- **Exercise details**
Repeat precisely the span of lines below that opens with the line containing "216 C78 209" and closes with the line containing "232 C59 219", both included.
_____
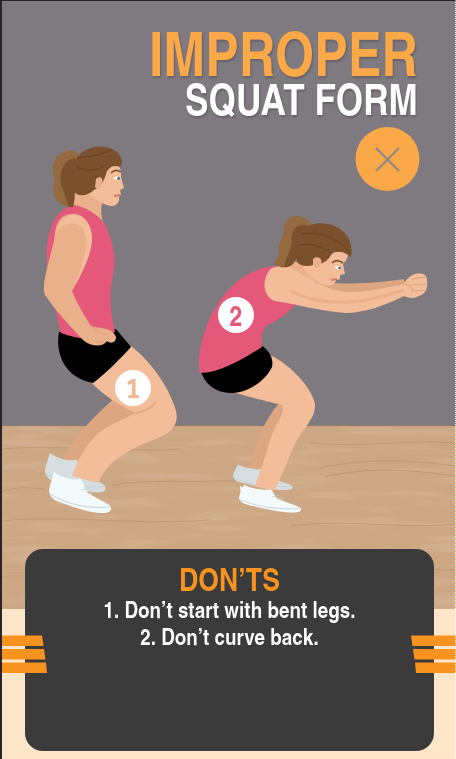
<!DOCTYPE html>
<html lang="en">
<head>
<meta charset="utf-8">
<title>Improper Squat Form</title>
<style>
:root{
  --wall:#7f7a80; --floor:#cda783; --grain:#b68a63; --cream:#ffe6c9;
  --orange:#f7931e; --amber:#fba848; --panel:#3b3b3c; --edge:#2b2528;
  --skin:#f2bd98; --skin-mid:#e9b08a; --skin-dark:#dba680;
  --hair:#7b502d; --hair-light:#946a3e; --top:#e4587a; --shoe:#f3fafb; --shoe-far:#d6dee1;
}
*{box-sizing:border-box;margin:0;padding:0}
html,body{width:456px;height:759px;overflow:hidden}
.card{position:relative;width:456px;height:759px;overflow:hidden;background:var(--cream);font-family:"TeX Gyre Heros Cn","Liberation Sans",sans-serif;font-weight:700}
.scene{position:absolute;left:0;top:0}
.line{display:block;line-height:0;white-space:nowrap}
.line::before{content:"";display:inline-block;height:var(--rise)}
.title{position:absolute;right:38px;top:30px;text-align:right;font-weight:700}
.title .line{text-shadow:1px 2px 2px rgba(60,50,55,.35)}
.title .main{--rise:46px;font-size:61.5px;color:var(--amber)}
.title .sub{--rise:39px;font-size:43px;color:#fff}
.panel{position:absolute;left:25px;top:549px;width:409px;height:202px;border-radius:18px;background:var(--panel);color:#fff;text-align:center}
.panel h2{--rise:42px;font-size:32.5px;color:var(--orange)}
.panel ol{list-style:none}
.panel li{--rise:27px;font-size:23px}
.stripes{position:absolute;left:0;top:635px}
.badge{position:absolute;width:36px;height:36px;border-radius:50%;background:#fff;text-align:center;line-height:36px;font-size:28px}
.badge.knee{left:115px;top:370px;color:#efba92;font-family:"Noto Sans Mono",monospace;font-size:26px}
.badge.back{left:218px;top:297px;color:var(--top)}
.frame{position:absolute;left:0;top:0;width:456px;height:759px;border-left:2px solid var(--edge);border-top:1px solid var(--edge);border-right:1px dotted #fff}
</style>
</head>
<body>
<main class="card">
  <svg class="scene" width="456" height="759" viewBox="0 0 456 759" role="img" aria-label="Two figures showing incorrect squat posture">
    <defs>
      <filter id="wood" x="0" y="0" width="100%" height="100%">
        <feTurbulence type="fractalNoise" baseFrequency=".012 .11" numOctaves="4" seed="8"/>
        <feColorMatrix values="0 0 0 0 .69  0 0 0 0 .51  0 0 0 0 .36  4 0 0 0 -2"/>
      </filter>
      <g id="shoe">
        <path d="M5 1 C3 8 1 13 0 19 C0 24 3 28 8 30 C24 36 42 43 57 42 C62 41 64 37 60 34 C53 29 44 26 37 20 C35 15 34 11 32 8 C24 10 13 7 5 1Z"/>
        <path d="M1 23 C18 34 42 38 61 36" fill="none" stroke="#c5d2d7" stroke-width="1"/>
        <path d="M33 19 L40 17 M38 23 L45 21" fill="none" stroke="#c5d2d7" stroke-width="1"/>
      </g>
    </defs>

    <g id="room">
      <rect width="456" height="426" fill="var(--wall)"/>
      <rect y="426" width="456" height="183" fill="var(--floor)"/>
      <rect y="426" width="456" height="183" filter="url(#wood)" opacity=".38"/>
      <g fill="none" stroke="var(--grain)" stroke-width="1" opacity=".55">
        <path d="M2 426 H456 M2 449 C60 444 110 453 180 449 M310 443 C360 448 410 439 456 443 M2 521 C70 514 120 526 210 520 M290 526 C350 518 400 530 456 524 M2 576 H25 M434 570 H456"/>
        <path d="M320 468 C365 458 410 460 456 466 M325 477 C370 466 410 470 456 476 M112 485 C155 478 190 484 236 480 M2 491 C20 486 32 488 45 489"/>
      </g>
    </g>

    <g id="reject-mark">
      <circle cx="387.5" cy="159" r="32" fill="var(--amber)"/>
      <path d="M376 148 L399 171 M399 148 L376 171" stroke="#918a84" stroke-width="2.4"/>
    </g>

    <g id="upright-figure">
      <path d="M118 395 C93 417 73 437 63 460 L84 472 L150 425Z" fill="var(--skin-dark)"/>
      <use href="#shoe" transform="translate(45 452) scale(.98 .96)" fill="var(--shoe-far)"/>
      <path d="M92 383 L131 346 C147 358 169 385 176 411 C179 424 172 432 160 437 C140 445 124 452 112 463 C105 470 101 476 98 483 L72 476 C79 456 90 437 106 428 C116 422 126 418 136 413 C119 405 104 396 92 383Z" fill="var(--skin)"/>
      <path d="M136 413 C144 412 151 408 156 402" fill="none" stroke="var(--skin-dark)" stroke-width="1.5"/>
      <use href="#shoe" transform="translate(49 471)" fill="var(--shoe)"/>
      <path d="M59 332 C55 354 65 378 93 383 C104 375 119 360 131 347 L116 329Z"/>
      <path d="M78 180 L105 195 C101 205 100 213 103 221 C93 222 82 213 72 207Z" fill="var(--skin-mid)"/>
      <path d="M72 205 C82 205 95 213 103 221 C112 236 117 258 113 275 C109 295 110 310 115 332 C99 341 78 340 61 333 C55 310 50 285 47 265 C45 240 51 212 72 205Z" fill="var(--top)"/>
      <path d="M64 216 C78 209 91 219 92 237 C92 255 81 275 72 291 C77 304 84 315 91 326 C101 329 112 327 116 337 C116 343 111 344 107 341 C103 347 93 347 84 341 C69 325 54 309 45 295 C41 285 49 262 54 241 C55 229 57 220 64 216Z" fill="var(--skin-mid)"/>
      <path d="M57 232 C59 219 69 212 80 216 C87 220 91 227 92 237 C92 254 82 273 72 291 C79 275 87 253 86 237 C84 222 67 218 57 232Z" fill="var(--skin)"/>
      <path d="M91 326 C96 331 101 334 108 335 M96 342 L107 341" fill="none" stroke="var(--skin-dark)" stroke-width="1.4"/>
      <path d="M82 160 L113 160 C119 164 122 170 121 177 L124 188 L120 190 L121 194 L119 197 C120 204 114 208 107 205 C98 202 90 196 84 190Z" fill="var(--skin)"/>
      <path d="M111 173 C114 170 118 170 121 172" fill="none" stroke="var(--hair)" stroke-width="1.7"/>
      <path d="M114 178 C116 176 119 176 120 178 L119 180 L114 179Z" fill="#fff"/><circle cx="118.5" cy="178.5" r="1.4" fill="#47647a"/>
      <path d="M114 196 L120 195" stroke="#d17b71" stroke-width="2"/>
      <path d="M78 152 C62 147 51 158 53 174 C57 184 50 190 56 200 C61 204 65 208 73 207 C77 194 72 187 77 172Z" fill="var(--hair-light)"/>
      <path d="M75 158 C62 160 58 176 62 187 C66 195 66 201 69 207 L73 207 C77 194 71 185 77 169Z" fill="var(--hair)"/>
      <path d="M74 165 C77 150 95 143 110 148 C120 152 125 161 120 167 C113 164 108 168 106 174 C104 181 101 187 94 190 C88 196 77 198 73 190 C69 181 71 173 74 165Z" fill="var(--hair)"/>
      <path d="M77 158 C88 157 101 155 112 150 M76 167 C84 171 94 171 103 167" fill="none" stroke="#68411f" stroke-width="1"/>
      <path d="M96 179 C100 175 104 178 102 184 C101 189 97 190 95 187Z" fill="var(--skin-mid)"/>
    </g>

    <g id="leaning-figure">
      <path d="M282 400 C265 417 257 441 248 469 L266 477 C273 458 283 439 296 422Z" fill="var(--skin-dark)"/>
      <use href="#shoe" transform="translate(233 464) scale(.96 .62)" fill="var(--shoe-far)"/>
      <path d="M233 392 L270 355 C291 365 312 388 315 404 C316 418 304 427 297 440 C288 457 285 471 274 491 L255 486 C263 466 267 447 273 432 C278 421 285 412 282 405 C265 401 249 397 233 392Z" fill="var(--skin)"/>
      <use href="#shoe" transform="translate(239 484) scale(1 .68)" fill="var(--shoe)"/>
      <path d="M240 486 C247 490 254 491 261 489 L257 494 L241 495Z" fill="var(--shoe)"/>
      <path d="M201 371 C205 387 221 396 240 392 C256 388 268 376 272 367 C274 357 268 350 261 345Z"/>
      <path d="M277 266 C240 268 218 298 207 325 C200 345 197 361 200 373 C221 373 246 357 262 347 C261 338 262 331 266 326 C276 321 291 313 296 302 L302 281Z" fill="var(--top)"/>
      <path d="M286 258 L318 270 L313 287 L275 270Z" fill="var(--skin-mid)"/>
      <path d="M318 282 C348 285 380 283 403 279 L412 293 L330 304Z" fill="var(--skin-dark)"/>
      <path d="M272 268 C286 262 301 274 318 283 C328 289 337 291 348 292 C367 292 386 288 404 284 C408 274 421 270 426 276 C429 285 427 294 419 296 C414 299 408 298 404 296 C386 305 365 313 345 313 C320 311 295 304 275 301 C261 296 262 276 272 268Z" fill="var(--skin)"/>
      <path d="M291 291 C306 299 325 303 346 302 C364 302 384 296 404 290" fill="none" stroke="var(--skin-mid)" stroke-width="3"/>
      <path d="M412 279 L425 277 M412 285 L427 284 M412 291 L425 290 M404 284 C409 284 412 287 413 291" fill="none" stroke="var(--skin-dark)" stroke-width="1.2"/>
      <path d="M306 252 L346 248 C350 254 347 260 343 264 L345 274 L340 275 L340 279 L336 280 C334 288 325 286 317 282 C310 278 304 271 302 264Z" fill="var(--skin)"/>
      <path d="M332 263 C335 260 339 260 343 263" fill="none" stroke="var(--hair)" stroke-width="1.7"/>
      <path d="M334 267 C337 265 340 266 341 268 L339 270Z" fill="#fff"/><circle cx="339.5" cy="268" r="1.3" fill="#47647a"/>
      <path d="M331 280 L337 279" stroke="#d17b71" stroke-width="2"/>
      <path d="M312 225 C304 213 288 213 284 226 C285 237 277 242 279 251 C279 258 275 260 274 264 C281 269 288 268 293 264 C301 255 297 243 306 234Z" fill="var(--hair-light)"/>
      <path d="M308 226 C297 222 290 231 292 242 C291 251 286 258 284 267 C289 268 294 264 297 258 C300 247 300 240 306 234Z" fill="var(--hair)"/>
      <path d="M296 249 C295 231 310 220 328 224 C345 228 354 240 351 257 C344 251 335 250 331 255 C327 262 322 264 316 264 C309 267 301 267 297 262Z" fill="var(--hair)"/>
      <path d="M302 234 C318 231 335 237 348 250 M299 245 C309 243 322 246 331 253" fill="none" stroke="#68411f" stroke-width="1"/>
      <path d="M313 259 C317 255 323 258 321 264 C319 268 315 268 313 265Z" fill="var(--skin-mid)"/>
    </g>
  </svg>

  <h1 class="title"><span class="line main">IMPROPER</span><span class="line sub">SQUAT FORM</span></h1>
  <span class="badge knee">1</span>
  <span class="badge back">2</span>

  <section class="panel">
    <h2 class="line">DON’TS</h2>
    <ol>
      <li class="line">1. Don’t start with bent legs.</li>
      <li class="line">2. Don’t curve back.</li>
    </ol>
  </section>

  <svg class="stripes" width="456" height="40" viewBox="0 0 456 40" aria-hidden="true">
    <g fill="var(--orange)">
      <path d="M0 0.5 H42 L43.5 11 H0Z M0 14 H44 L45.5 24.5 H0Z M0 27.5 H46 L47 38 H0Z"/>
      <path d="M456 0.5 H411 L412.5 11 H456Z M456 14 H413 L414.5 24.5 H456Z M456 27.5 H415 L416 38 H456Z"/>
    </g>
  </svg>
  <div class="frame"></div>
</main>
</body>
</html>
_____
- **Answer to the problem**
      <path d="M64 216 C78 209 91 219 92 237 C92 255 81 275 72 291 C77 304 84 315 91 326 C101 329 112 327 116 337 C116 343 111 344 107 341 C103 347 93 347 84 341 C69 325 54 309 45 295 C41 285 49 262 54 241 C55 229 57 220 64 216Z" fill="var(--skin-mid)"/>
      <path d="M57 232 C59 219 69 212 80 216 C87 220 91 227 92 237 C92 254 82 273 72 291 C79 275 87 253 86 237 C84 222 67 218 57 232Z" fill="var(--skin)"/>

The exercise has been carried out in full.